When the prince and his lords found the Spaniards make no advances to offer them battle, and that their distress was great where they were, they held a council, and resolved to seek elsewhere for a passage over the Ebro. They therefore decamped, and took the road towards Navarretta, through a country called La Guardia, which having passed, they came to a town called Viana. There the prince, the duke of Lancaster, the earl of Armagnac, and the other lords, halted two days, to refresh themselves. They then crossed the river which divides Castille from Navarre, at the bridge of Logrono, in the midst of gardens and olive trees. They found there a richer country than that which they had left; but even here they were much distressed for want of provision.
When king Henry was told that the prince and his army had crossed the Ebro at the bridge of Logrono, he left St. Miguel, where he had kept his quarters for a long time, advanced to Najarra upon the same river, and there encamped. News was soon brought to the prince of king Henry’s approach. This gave him great joy; and he said aloud, “By St. George, this bastard proves himself a valiant knight, from the desire he shows to meet us in battle. We shall certainly soon see each other; for we cannot fail doing so much longer.” He then summoned his brother, the duke of Lancaster, and some other barons of his council who were there, and wrote, with their advice, an answer to the letter which king Henry had sent to him, in the following terms:
When this letter was finished, folded up and sealed, it was given to the herald who had brought king Henry’s, and who had waited for an answer for three weeks. He took his leave of the prince and the other lords, and rode on until he came to Navarretta, near to which place the king was encamped upon the heath. He made for the king’s tent, followed by the principal lords of the army, who, having heard of the return of the herald, were anxious to know what news he had brought.
The herald, on his knees, presented the king the letter which the prince had sent by him. The king took it and opened it, calling sir Bertrand du Guesclin, and some of the lords of his council, to its perusal. When the letter had been read and well considered, sir Bertrand du Guesclin thus spoke to king Henry: “Sire, be assured that very shortly you must have a battle: from what I know of the prince, I am convinced that it must be so. I therefore advise you to look well to this business, to order and arrange your men in the best possible manner.” “Sir Bertrand,” replied king Henry, ”in God’s name so it shall be. I have no dread of the prince’s army: for I have three thousand barbed horses, which will be 369 on our two wings, seven thousand warders1, and upwards of twenty thousand men at arms, the best that can be found in all Castille, Galicia, Portugal, Cordova and Sicily, besides ten thousand cross-bows, and full forty2 thousand foot, armed with lances, darts, swords, and all sorts of weapons, who have sworn to die rather than desert me. I trust, therefore, sir Bertrand, that through God’s grace, in whom I put my trust, we shall have the best of it, as well as from the justice of our right in this affair. I therefore entreat you all to be of good courage.”

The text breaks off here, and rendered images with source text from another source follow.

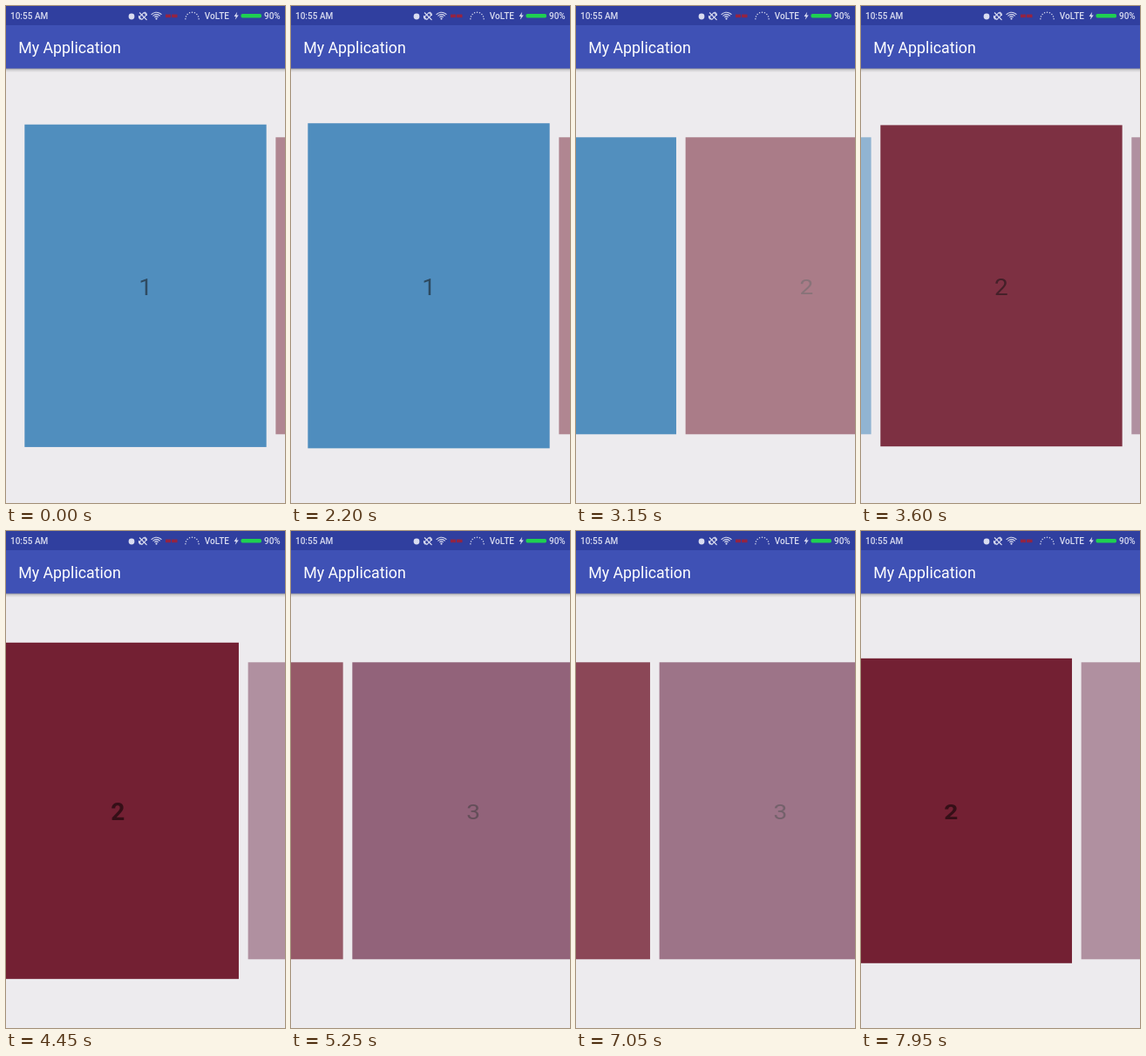
Write an HTML page with a canvas that moves like this. It is 320x569 px and loops after 8000 ms.

```html
<!DOCTYPE html>
<html lang="en">
<head>
<meta charset="utf-8">
<title>Card pager</title>
<style>
  html, body { margin: 0; width: 100%; height: 100%; overflow: hidden; background: #edebee; }
  canvas { display: block; width: 320px; height: 569px; }
</style>
</head>
<body>
<canvas id="stage"></canvas>
<script>
const W = 320, H = 569, LOOP = 8000, STEP = 50;
const canvas = document.getElementById('stage');
const ctx = canvas.getContext('2d');
const dpr = window.devicePixelRatio || 1;
canvas.width = W * dpr;
canvas.height = H * dpr;

const FONT = 'Roboto, "Noto Sans", sans-serif';
const BG = [237, 235, 238];
const CARDS = [[67, 134, 186], [115, 32, 51], [115, 53, 82]];
const CARD_W = 277.33, CARD_H = 400, PAD = 21.33, PITCH = 288, MID_Y = 320.3;

const clamp = (v, lo, hi) => Math.min(hi, Math.max(lo, v));
const mix = (a, b, k) => `rgb(${a.map((v, i) => Math.round(v + (b[i] - v) * k))})`;

// Each swipe: [time, scroll] points of the drag, then an optional snap to a page.
const SWIPES = [
  { drag: [[2150, 0], [2200, 2], [2350, 22], [2700, 89], [3150, 183.7], [3250, 210]], snap: 288 },
  { drag: [[4300, 288], [4350, 293], [4400, 303], [4450, 319.7], [4800, 417], [5250, 527], [5350, 547]], snap: 576 },
  { drag: [[6700, 576], [6750, 573], [6850, 553], [7050, 501.7], [7500, 420], [7950, 344.7], [8000, 337]] }
];

// Monotone cubic through the points.
function curve(pts, t) {
  const slope = i => (pts[i + 1][1] - pts[i][1]) / (pts[i + 1][0] - pts[i][0]);
  const tangent = i => {
    if (i === 0) return 0;
    if (i === pts.length - 1) return slope(i - 1);
    const a = slope(i - 1), b = slope(i);
    return a * b > 0 ? 2 * a * b / (a + b) : 0;
  };
  let i = 0;
  while (i < pts.length - 2 && t > pts[i + 1][0]) i++;
  const h = pts[i + 1][0] - pts[i][0];
  const u = (t - pts[i][0]) / h, u2 = u * u, u3 = u2 * u;
  return (2 * u3 - 3 * u2 + 1) * pts[i][1] + (u3 - 2 * u2 + u) * h * tangent(i)
       + (3 * u2 - 2 * u3) * pts[i + 1][1] + (u3 - u2) * h * tangent(i + 1);
}

function scrollAt(t) {
  const swipe = SWIPES.filter(s => t >= s.drag[0][0]).pop();
  if (!swipe) return 0;
  const [end, from] = swipe.drag[swipe.drag.length - 1];
  if (t <= end) return curve(swipe.drag, t);
  const u = clamp((t - end) / 600, 0, 1);
  return from + (swipe.snap - from) * (1 - (1 - u) ** 5);
}

function text(str, x, y, size, weight, color, align = 'left') {
  ctx.font = `${weight} ${size}px ${FONT}`;
  ctx.textAlign = align;
  ctx.fillStyle = color;
  ctx.fillText(str, x, y);
}

function drawCard(i, scroll) {
  const x = PAD + PITCH * i - scroll;
  if (x > W || x < -CARD_W) return;
  const pos = x / CARD_W;
  const scale = Math.max(0.85, 1 - Math.abs(pos));
  const alpha = clamp(pos < 0 ? 1.5 + pos : 1 - pos, 0.5, 1);
  const color = CARDS[i];
  ctx.save();
  ctx.translate(x, MID_Y);
  ctx.scale(1, scale);
  ctx.fillStyle = mix(BG, color, alpha);
  ctx.fillRect(0, -CARD_H / 2, CARD_W, CARD_H);
  const ink = mix(BG, color.map(v => v * 0.46), alpha);
  text(String(i + 1), CARD_W / 2, 11.4, 28, alpha === 1 ? 700 : 400, ink, 'center');
  ctx.restore();
}

function line(points, close) {
  ctx.beginPath();
  points.forEach(([x, y]) => ctx.lineTo(x, y));
  if (close) ctx.closePath();
}

function drawStatusIcons() {
  const light = '#d9dcf0';
  ctx.fillStyle = ctx.strokeStyle = light;
  ctx.lineWidth = 1.1;

  ctx.beginPath();
  ctx.arc(144, 12, 3.4, 0, 7);
  ctx.fill();

  // silent / vibrate
  ctx.save();
  ctx.translate(157, 11.5);
  ctx.rotate(Math.PI / 4);
  ctx.strokeRect(-2, -3.6, 4, 7.2);
  ctx.restore();
  line([[153, 7.5], [161.5, 16]]);
  ctx.stroke();
  line([[152.5, 11], [152.5, 13.5], [154.5, 15.5]]);
  ctx.stroke();
  line([[159, 7], [161, 8.5], [161.5, 11]]);
  ctx.stroke();

  // wifi
  for (const r of [2.8, 5.2, 7.6]) {
    ctx.beginPath();
    ctx.arc(172.5, 14.8, r, -Math.PI * 0.78, -Math.PI * 0.22);
    ctx.stroke();
  }
  ctx.beginPath();
  ctx.arc(172.5, 14.6, 1.1, 0, 7);
  ctx.fill();

  ctx.fillStyle = '#932443';
  ctx.fillRect(183, 9.6, 6, 3.6);
  ctx.fillRect(190, 9.6, 6.5, 3.6);

  // dotted arc
  ctx.fillStyle = light;
  for (let i = 0; i < 9; i++) {
    const a = Math.PI * (1 + i / 8);
    ctx.beginPath();
    ctx.arc(213.5 + 7.6 * Math.cos(a), 14.8 + 7.6 * Math.sin(a), 0.75, 0, 7);
    ctx.fill();
  }

  // bolt and battery
  line([[265.2, 6.8], [261.6, 12], [263.8, 12], [262.8, 15.8], [266.8, 10.4], [264.4, 10.4]], true);
  ctx.fill();
  ctx.fillStyle = '#1fd051';
  ctx.beginPath();
  ctx.roundRect(269.5, 9, 23.5, 4.4, 1.6);
  ctx.fill();

  text('10:55 AM', 5, 15.4, 10, 500, light);
  text('VoLTE', 227.8, 15.4, 10, 500, light);
  text('90%', 296, 15.4, 10, 500, light);
}

function drawBars() {
  const shade = ctx.createLinearGradient(0, 71.5, 0, 76);
  shade.addColorStop(0, 'rgba(0,0,0,.32)');
  shade.addColorStop(0.4, 'rgba(0,0,0,.12)');
  shade.addColorStop(1, 'rgba(0,0,0,0)');
  ctx.fillStyle = shade;
  ctx.fillRect(0, 71, W, 5);
  ctx.fillStyle = '#3f51b5';
  ctx.fillRect(0, 0, W, 71.5);
  ctx.fillStyle = '#303f9f';
  ctx.fillRect(0, 0, W, 22);
  drawStatusIcons();
  text('My Application', 14.2, 54.3, 17.78, 400, '#fff');
}

function draw(t) {
  ctx.setTransform(dpr, 0, 0, dpr, 0, 0);
  ctx.fillStyle = `rgb(${BG})`;
  ctx.fillRect(0, 0, W, H);
  const scroll = scrollAt(t);
  CARDS.forEach((_, i) => drawCard(i, scroll));
  drawBars();
}

const start = performance.now();
function tick() {
  const t = (performance.now() - start) % LOOP;
  draw(Math.floor(t / STEP) * STEP);
  requestAnimationFrame(tick);
}
tick();
</script>
</body>
</html>
```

Thus the king and sir Bertrand conversed together, as well as on different subjects, laying aside all thoughts of the letter which the prince had sent, for king Henry was determined to have a battle. Don Tello and Don Sancho, began to draw up their men in proper order, and to busy themselves in preparing everything: they were much esteemed, for the success of their late expedition. But we must now return to the prince, and show how he was going on.